In the US, private, corporate-run health systems invest an estimated $10 billion in fossil fuels. In our commitment to First, Do No Harm, it’s unacceptable that the health sector is propping up the root cause of what the World Health Organization calls “the single greatest health threat facing humanity.”

Ignoring the fossil fuel investments made by institutions under NAM’s purview renders impotent the stated objective to “reduce climate-related health inequities.”  

The direct level of financial support to the fossil fuel industry by health systems across the US is shocking and cannot remain ignored by the nation’s preeminent medical organization. In April, a groundbreaking report published by and endorsed by dozens of organizations including Physicians for Social Responsibility, revealed billions of fossil fuel investments made by major private health systems across the US, including direct production investments in the biggest fossil fuel producers on Earth by Exxon, Shell, BP, Suncor, and others.  

As medical professionals, we see the blatant contradiction of these fossil fuel investments sickening our communities, and are joining the call for health sector fossil fuel divestment.  

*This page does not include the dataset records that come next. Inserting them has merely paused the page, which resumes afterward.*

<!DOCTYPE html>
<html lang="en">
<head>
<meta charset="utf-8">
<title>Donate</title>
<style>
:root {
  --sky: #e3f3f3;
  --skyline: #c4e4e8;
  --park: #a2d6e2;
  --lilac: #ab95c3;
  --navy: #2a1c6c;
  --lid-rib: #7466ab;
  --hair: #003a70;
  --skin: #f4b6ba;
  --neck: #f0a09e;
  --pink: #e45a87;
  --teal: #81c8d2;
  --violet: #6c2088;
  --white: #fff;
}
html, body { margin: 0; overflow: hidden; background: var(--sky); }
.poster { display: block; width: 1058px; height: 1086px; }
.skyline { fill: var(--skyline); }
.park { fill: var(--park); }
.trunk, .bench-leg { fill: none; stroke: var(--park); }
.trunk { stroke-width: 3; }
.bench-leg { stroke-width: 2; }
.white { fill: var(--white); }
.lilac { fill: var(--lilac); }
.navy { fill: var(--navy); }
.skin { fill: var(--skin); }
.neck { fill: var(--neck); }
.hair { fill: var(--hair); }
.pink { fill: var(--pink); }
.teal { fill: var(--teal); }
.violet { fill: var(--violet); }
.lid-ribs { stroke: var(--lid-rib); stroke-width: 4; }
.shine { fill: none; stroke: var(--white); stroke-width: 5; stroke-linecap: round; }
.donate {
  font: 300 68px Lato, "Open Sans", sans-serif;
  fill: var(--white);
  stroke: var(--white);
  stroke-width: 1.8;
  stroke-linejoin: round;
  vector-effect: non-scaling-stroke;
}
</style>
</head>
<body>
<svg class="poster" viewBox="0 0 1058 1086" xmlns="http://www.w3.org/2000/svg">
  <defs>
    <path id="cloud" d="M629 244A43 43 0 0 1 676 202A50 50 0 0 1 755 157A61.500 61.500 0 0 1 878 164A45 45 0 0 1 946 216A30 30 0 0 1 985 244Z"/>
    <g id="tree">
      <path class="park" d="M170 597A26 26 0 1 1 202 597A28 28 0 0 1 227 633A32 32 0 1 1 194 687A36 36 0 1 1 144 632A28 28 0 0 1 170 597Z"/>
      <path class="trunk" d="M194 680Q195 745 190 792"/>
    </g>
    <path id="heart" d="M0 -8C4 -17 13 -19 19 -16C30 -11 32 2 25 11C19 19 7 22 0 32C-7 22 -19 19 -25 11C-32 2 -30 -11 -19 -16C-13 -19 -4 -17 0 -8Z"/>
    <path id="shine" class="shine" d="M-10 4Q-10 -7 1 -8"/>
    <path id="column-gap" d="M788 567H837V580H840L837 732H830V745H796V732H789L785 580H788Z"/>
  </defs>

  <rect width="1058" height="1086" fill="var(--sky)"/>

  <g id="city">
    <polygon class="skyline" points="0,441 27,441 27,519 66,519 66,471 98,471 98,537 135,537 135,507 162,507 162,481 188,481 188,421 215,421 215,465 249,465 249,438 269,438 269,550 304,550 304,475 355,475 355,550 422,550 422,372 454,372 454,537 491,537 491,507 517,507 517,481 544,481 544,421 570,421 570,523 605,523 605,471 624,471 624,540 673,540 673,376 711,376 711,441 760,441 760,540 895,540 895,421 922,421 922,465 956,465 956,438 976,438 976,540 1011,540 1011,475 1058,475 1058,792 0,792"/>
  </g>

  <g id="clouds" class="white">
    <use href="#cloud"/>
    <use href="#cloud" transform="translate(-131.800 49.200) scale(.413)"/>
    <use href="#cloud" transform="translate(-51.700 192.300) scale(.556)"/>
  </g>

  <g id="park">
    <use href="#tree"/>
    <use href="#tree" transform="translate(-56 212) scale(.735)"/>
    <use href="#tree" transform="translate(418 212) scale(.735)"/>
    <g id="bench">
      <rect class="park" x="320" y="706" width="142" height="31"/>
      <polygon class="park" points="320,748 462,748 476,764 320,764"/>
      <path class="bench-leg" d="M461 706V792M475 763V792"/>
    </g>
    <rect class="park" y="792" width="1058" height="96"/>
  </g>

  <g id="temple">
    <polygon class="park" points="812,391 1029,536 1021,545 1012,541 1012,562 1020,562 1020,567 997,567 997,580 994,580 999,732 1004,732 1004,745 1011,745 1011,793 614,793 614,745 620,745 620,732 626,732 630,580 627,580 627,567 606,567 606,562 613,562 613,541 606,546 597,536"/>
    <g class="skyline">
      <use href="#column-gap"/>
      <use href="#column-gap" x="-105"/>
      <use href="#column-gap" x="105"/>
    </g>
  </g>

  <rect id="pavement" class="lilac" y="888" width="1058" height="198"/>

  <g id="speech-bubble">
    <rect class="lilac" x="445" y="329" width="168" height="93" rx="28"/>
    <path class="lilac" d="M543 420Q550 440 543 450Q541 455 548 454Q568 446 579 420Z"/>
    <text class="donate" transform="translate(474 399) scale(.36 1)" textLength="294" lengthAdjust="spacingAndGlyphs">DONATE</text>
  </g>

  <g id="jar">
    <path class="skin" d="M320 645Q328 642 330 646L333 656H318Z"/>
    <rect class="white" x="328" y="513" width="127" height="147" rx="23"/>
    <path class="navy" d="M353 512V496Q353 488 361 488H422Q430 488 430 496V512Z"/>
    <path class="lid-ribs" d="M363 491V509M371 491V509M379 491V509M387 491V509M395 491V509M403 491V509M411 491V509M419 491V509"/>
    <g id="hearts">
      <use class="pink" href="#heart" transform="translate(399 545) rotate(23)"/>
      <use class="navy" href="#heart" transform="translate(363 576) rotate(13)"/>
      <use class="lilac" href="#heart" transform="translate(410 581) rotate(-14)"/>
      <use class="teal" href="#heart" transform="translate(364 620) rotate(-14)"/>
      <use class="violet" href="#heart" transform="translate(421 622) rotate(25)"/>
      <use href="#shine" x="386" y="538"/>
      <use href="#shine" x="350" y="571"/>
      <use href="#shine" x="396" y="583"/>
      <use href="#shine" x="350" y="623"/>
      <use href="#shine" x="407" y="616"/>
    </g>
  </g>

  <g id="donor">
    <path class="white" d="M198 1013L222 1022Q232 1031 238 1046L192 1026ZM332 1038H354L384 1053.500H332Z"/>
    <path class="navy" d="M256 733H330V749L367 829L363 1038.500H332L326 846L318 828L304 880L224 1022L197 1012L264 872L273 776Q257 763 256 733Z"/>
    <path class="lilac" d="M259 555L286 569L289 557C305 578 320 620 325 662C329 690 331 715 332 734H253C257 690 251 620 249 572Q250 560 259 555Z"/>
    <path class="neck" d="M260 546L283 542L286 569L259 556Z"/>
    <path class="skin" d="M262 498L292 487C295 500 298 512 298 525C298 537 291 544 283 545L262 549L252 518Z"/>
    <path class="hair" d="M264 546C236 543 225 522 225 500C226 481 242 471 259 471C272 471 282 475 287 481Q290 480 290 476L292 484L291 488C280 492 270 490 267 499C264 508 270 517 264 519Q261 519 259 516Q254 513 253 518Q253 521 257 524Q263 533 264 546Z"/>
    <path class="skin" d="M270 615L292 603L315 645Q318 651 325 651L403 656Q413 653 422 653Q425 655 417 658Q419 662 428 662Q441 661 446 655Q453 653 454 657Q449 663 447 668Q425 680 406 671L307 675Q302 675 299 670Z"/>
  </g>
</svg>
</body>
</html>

A recent article in the New England Journal of Medicine puts it succinctly: “It’s Time For the Health Sector to Stop Bankrolling the Fossil Fuel Industry.” Similar calls for health sector divestment have appeared in The Lancet, the Yale Journal of Biology and Medicine, the Los Angeles Times, and more. 

The public expects and deserves better climate leadership from the National Academy of Medicine, as proven through the more than 75,000 letters sent to NAM leadership around its 2022 annual meeting. 

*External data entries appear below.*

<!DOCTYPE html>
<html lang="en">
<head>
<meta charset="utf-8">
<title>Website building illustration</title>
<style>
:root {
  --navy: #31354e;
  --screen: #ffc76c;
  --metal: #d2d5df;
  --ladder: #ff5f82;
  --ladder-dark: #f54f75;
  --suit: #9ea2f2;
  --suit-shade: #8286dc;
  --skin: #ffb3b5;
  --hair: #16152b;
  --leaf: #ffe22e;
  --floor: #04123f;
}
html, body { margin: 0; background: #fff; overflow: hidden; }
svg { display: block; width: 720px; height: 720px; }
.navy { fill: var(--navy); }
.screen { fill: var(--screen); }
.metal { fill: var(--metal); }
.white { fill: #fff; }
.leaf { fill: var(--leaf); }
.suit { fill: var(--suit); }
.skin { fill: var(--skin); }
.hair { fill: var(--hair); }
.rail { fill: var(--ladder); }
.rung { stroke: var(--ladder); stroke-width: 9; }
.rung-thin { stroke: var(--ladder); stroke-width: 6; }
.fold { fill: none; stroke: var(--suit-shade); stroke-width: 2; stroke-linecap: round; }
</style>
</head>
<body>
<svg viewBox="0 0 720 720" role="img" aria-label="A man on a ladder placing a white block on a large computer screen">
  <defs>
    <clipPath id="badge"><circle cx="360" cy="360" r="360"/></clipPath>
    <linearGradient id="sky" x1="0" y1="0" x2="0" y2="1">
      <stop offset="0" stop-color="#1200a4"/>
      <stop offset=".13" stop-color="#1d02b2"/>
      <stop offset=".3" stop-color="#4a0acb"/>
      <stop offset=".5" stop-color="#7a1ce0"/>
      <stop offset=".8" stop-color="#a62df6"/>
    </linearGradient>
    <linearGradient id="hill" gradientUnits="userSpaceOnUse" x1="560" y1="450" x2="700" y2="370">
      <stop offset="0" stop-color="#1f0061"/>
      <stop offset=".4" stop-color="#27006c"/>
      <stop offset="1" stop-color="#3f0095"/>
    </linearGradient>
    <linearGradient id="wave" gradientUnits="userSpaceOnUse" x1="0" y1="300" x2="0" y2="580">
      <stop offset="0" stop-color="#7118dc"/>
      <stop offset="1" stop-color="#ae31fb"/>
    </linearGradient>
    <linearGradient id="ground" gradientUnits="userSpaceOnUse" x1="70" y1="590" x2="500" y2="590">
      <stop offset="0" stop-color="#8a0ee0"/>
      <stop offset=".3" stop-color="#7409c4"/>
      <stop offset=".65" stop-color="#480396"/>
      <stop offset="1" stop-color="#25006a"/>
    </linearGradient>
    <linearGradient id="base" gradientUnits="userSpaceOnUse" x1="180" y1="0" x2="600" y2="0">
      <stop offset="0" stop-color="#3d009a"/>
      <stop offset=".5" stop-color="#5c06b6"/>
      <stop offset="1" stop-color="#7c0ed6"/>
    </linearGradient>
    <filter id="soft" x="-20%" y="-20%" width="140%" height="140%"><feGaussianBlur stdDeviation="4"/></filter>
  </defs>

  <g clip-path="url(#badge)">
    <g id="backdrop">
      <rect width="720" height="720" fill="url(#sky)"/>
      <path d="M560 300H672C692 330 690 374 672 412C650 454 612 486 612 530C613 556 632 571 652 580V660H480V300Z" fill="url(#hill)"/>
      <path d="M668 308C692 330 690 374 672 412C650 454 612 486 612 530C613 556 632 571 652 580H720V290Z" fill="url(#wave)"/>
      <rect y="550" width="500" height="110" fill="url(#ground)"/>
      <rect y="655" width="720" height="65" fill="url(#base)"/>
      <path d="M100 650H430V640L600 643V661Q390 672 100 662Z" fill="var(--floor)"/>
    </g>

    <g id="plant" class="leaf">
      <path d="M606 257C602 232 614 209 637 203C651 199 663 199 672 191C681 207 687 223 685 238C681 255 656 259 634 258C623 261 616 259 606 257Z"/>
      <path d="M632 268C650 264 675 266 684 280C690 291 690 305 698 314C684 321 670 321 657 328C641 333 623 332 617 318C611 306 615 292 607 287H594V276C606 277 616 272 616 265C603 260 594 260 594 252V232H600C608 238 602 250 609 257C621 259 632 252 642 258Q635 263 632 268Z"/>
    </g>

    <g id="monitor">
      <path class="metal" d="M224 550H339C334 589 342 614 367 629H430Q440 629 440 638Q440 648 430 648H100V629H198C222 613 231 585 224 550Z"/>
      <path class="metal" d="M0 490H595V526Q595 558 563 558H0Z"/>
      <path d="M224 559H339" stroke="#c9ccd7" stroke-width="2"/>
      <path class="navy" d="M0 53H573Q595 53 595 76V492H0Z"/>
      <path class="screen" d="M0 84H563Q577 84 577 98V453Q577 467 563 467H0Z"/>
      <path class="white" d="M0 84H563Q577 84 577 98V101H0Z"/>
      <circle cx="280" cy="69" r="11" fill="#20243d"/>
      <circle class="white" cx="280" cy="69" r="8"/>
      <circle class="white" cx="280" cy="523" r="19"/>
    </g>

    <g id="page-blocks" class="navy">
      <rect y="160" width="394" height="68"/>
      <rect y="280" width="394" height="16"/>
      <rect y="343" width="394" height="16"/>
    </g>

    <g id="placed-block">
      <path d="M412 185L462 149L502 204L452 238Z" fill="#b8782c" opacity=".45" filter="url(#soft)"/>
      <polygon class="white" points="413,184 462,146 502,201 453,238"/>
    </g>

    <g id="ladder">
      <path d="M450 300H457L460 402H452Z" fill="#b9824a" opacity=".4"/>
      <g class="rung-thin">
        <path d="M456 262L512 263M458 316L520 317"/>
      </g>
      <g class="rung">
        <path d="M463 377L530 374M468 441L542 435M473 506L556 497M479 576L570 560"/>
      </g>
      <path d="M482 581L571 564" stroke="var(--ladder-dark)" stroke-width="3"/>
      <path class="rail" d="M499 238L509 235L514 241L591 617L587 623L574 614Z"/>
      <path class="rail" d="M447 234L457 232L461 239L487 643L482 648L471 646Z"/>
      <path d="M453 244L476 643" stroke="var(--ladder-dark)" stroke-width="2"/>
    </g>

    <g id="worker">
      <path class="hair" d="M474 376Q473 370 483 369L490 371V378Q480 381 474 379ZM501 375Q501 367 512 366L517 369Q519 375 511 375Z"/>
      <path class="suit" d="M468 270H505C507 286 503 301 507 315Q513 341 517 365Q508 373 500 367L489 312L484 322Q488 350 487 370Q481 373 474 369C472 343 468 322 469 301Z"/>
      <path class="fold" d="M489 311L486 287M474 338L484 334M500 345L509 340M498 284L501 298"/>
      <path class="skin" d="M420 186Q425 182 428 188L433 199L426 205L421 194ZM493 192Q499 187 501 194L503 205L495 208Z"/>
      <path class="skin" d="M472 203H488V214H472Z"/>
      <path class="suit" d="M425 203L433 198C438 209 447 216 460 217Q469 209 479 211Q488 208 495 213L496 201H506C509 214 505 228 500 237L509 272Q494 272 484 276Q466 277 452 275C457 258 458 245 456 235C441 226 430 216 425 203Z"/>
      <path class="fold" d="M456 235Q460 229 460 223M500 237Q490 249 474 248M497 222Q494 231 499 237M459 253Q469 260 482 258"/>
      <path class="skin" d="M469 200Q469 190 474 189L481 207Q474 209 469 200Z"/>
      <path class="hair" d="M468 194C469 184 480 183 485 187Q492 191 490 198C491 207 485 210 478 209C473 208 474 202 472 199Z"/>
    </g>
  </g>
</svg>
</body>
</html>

This isn’t a novel request. Nearly 1600 institutions representing more than $40 trillion in assets have committed to divest from fossil fuels, yet the US health sector is glaringly absent.

There’s a growing list of medical associations that have committed to divest from fossil fuels, including the American Medical Organization, the Canadian Medical Association, the UK’s Royal College of General Practitioners, and the British Medical Association.

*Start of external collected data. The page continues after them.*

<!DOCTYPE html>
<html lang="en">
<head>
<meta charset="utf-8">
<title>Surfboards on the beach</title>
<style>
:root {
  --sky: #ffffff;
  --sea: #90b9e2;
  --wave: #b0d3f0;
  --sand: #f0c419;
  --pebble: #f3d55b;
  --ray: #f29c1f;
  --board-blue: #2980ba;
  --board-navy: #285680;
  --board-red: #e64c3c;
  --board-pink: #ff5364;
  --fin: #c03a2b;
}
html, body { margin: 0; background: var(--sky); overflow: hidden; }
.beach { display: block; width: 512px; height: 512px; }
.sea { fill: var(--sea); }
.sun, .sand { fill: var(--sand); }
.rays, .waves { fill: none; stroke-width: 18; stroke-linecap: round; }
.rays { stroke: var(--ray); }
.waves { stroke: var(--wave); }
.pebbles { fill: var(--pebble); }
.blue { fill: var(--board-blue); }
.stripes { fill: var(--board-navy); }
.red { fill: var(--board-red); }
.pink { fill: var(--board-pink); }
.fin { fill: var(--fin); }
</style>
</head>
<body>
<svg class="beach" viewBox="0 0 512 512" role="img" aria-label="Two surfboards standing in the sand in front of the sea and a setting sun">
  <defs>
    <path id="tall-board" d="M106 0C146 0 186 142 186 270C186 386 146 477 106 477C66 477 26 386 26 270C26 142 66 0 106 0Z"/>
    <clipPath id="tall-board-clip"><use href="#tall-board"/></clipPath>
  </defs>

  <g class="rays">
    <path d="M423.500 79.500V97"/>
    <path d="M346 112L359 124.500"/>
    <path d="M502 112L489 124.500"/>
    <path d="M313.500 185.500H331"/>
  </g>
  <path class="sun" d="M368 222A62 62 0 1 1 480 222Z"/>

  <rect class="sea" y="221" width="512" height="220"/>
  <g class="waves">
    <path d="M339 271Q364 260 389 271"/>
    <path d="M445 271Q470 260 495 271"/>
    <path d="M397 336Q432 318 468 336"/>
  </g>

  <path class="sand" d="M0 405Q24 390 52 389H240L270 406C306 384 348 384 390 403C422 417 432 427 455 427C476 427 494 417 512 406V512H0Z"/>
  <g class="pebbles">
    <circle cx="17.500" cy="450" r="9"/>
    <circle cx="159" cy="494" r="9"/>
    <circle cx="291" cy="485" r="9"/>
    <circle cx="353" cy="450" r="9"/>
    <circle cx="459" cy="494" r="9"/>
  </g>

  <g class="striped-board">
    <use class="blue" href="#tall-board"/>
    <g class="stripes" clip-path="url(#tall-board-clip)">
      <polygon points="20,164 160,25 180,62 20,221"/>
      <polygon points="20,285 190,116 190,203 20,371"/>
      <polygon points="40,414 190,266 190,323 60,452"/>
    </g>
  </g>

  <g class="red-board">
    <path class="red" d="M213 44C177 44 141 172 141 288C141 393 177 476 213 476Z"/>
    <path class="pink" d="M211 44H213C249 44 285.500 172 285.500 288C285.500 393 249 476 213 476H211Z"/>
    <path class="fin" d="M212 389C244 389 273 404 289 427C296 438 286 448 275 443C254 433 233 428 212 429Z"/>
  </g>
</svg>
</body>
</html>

It’s time the National Academy of Medicine display the leadership expected of it in the health sector. 

The words of NAM President Victor Dzau echo this Call to Action

“Dramatically reducing the carbon footprint of the health care ecosystem would have immense health, social, and economic benefits. Though there is increasing momentum in this direction, much more must be done to urgently activate all parts of the sector to decarbonize.  The time for leadership, commitment, and action is now”

It’s time NAM puts those words to action. The health sector divested from the tobacco industry before. It’s time to live up to the fundamental ethos of healthcare – First, Do No Harm – and divest from fossil fuels.  


Marya Zlatnik, MD, is professor of Obstetrics, Gynecology, & Reproductive Sciences at University of California, San Francisco with a specialization in maternal fetal medicine and high-risk pregnancies.  

Jane van Dis, MD, is assistant professor of Obstetrics and Gynecology at the University of Rochester and Co-Founder of OBGYNs for Sustainable Future

DISCLAIMER: The authors’ views are theirs as individual medical specialists; they are not representing the organizations they work for.